ALBUQUERQUE, NM – There is no doubt that Coronado Park is now a space for homeless camps.
City officials estimate they spend about $700,000 a year just to clean and maintain the park, including buses and security. These resources come from several municipal departments.
On Monday, KOB 4 found between 60 and 80 tents scattered along the Coronado Park fence. There were over 100 homeless people walking around, hanging out and setting up new tents.
Every other Wednesday, crews from the city of Albuquerque clean up and clean the park.

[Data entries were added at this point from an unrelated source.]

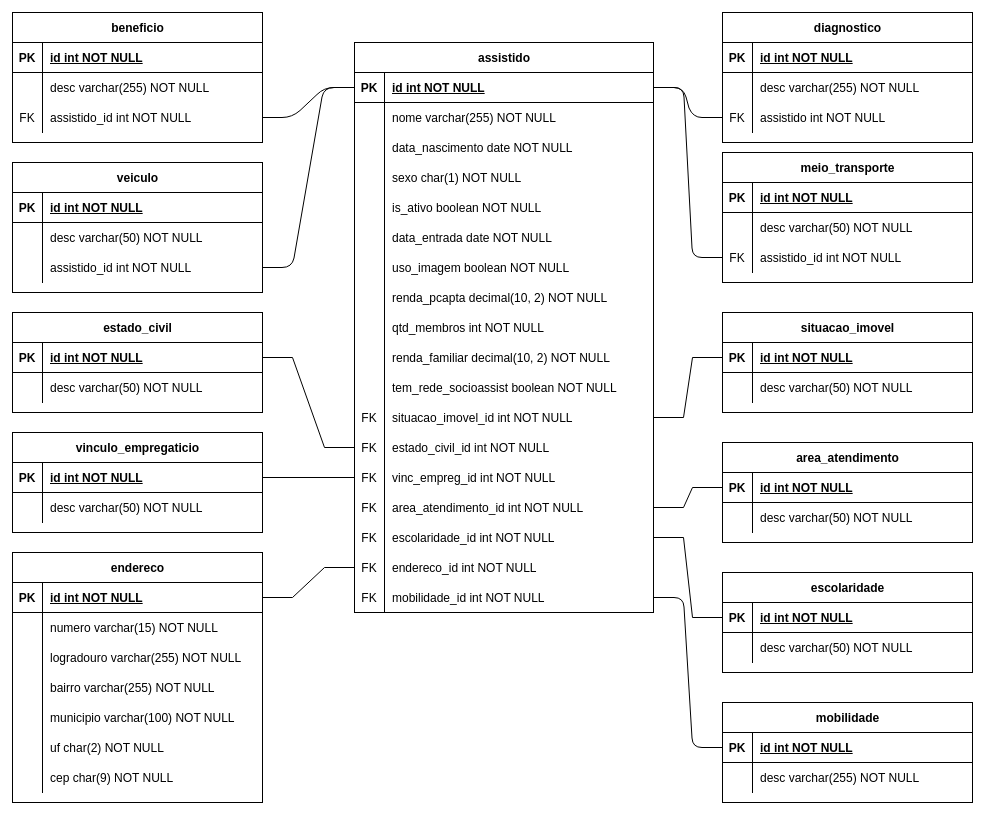
<!DOCTYPE html>
<html lang="pt">
<head>
<meta charset="utf-8">
<title>Diagrama entidade-relacionamento</title>
<style>
:root { --paper: #fff; --ink: #000; --row: 30px; }
* { box-sizing: border-box; margin: 0; padding: 0; }
html, body { width: 985px; height: 815px; overflow: hidden; background: var(--paper); }
.diagram { position: relative; width: 985px; height: 815px; overflow: hidden; color: var(--ink); font: 12px/14px "Liberation Sans", Arial, sans-serif; }
.connectors { position: absolute; inset: 0; fill: none; stroke: var(--ink); stroke-width: 1; }
.entity { position: absolute; left: var(--x); top: var(--y); width: 251px; height: var(--h); border: 1px solid var(--ink); background: var(--paper); }
.left { --x: 12px; }
.right { --x: 722px; }
.main { --x: 354px; width: 300px; }
h2 { display: flex; align-items: center; justify-content: center; height: var(--row); border-bottom: 1px solid var(--ink); font-size: 12px; font-weight: 700; }
li { display: grid; grid-template-columns: 30px 1fr; height: var(--row); list-style: none; white-space: nowrap; }
li > * { display: flex; align-items: center; }
li b, li i { justify-content: center; border-right: 1px solid var(--ink); padding-right: 1px; font-style: normal; }
li i { font-weight: 400; }
li span { padding-left: 7px; }
.key { border-bottom: 1px solid var(--ink); font-weight: 700; }
.key span { text-decoration: underline; }
</style>
</head>
<body>
<main class="diagram">
<svg class="connectors" width="985" height="815" viewBox="0 0 985 815" aria-hidden="true">
<path d="M262 117.5H282Q292 117.5 300 110.5L317 94.5Q324 87.5 334 87.5H354"/>
<path d="M262 267.5H282Q292 267.5 294 258L322 97Q324 87.5 334 87.5H354"/>
<path d="M262 357.5H292.5L324.5 447.5H354"/>
<path d="M262 477.5H354"/>
<path d="M262 597.5H292.5L324.5 567.5H354"/>
<path d="M653 87.5H674Q683 87.5 686 97L689 108Q693 117.5 702 117.5H722"/>
<path d="M653 87.5H674Q683.5 87.5 684 97L692 248Q692.5 257.5 702 257.5H722"/>
<path d="M653 417.5H683.5L692.5 357.5H722"/>
<path d="M653 507.5H683.5L692.5 487.5H722"/>
<path d="M653 537.5H683.5L692.5 617.5H722"/>
<path d="M653 597.5H674Q683.5 597.5 684 607L692 738Q692.5 747.5 702 747.5H722"/>
</svg>

<section class="entity left" style="--y:12px;--h:131px">
<h2>beneficio</h2>
<ul>
<li class="key"><b>PK</b><span>id int NOT NULL</span></li>
<li><i></i><span>desc varchar(255) NOT NULL</span></li>
<li><i>FK</i><span>assistido_id int NOT NULL</span></li>
</ul>
</section>

<section class="entity left" style="--y:162px;--h:131px">
<h2>veiculo</h2>
<ul>
<li class="key"><b>PK</b><span>id int NOT NULL</span></li>
<li><i></i><span>desc varchar(50) NOT NULL</span></li>
<li><i></i><span>assistido_id int NOT NULL</span></li>
</ul>
</section>

<section class="entity left" style="--y:312px;--h:101px">
<h2>estado_civil</h2>
<ul>
<li class="key"><b>PK</b><span>id int NOT NULL</span></li>
<li><i></i><span>desc varchar(50) NOT NULL</span></li>
</ul>
</section>

<section class="entity left" style="--y:432px;--h:101px">
<h2>vinculo_empregaticio</h2>
<ul>
<li class="key"><b>PK</b><span>id int NOT NULL</span></li>
<li><i></i><span>desc varchar(50) NOT NULL</span></li>
</ul>
</section>

<section class="entity left" style="--y:552px;--h:251px">
<h2>endereco</h2>
<ul>
<li class="key"><b>PK</b><span>id int NOT NULL</span></li>
<li><i></i><span>numero varchar(15) NOT NULL</span></li>
<li><i></i><span>logradouro varchar(255) NOT NULL</span></li>
<li><i></i><span>bairro varchar(255) NOT NULL</span></li>
<li><i></i><span>municipio varchar(100) NOT NULL</span></li>
<li><i></i><span>uf char(2) NOT NULL</span></li>
<li><i></i><span>cep char(9) NOT NULL</span></li>
</ul>
</section>

<section class="entity main" style="--y:42px;--h:571px">
<h2>assistido</h2>
<ul>
<li class="key"><b>PK</b><span>id int NOT NULL</span></li>
<li><i></i><span>nome varchar(255) NOT NULL</span></li>
<li><i></i><span>data_nascimento date NOT NULL</span></li>
<li><i></i><span>sexo char(1) NOT NULL</span></li>
<li><i></i><span>is_ativo boolean NOT NULL</span></li>
<li><i></i><span>data_entrada date NOT NULL</span></li>
<li><i></i><span>uso_imagem boolean NOT NULL</span></li>
<li><i></i><span>renda_pcapta decimal(10, 2) NOT NULL</span></li>
<li><i></i><span>qtd_membros int NOT NULL</span></li>
<li><i></i><span>renda_familiar decimal(10, 2) NOT NULL</span></li>
<li><i></i><span>tem_rede_socioassist boolean NOT NULL</span></li>
<li><i>FK</i><span>situacao_imovel_id int NOT NULL</span></li>
<li><i>FK</i><span>estado_civil_id int NOT NULL</span></li>
<li><i>FK</i><span>vinc_empreg_id int NOT NULL</span></li>
<li><i>FK</i><span>area_atendimento_id int NOT NULL</span></li>
<li><i>FK</i><span>escolaridade_id int NOT NULL</span></li>
<li><i>FK</i><span>endereco_id int NOT NULL</span></li>
<li><i>FK</i><span>mobilidade_id int NOT NULL</span></li>
</ul>
</section>

<section class="entity right" style="--y:12px;--h:131px">
<h2>diagnostico</h2>
<ul>
<li class="key"><b>PK</b><span>id int NOT NULL</span></li>
<li><i></i><span>desc varchar(255) NOT NULL</span></li>
<li><i>FK</i><span>assistido int NOT NULL</span></li>
</ul>
</section>

<section class="entity right" style="--y:152px;--h:131px">
<h2>meio_transporte</h2>
<ul>
<li class="key"><b>PK</b><span>id int NOT NULL</span></li>
<li><i></i><span>desc varchar(50) NOT NULL</span></li>
<li><i>FK</i><span>assistido_id int NOT NULL</span></li>
</ul>
</section>

<section class="entity right" style="--y:312px;--h:101px">
<h2>situacao_imovel</h2>
<ul>
<li class="key"><b>PK</b><span>id int NOT NULL</span></li>
<li><i></i><span>desc varchar(50) NOT NULL</span></li>
</ul>
</section>

<section class="entity right" style="--y:442px;--h:101px">
<h2>area_atendimento</h2>
<ul>
<li class="key"><b>PK</b><span>id int NOT NULL</span></li>
<li><i></i><span>desc varchar(50) NOT NULL</span></li>
</ul>
</section>

<section class="entity right" style="--y:572px;--h:101px">
<h2>escolaridade</h2>
<ul>
<li class="key"><b>PK</b><span>id int NOT NULL</span></li>
<li><i></i><span>desc varchar(50) NOT NULL</span></li>
</ul>
</section>

<section class="entity right" style="--y:702px;--h:101px">
<h2>mobilidade</h2>
<ul>
<li class="key"><b>PK</b><span>id int NOT NULL</span></li>
<li><i></i><span>desc varchar(255) NOT NULL</span></li>
</ul>
</section>
</main>
</body>
</html>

At the last city council meeting, councilor Klarissa Peña asked, “Last meeting I had asked for information on the cost of maintaining Coronado Park and I don’t know if anyone had an update. day ?”
“Including salary, a Coronado Park cleanup costs approximately $950 ODA,” a community safety representative replied.
“I know that when we do our Wednesday cleanups, it costs on average between $32 and $3,700,” Solid Waste Management Manager Matthew Wheland responded.
In fact, seven Albuquerque city departments work together to manage the notorious park every two weeks.
“The data I compiled from Solid Waste, Community Safety, Parks and Recreation, Fire, Police, Family and Community Services, and Municipal Development totals the bi-weekly cost of cleaning up Coronado Park. at $27,154,” a budget representative told the board. .
After doing some math, Peña figured out how much this cleanup costs the city each year.
“So that’s $706,000 a year for Coronado Park,” Peña said, looking up from her calculator. “I really wanted this question answered for Mr. President just because we are talking about budget items.”
The $700,000-a-year price shocked people who live and work near the park, like Randy Baker of the Rio Bravo Brewing Company.
“My instinct was, hey, we’re spending way too much money in one place just to move them during the day while they’re cleaning, then they all move back, then they have to clean up the other land they’ve moved into next door ,” said Randy Baker, owner of Rio Bravo Brewing Company.
Baker says he sympathizes with the homeless population, but says the encampment is hurting his business. He also doesn’t think city officials are doing all they can to clean up the park and help those who live there for good.
“We have a bigger problem than just cleaning up the parks, we need to start dealing with the issues we have in this city and everyone needs to get involved, we can’t just throw the ball down the road anymore,” Baker said.
Now, city officials clarified Monday that $700,000 was just an estimate.
“When we talk about Coronado Park, yes, there is a certain amount of focused work on that park. For example, FCC employees travel to do outreach and communications there, but they do it all city, so I just want to make sure that part of that $27,000 is already the day-to-day operating costs that we’re assuming anyway,” CABQ chief said operations officer Lawrence Raël.
The city says it will have an accurate annual cost for cleaning up Coronado Park by the end of the week.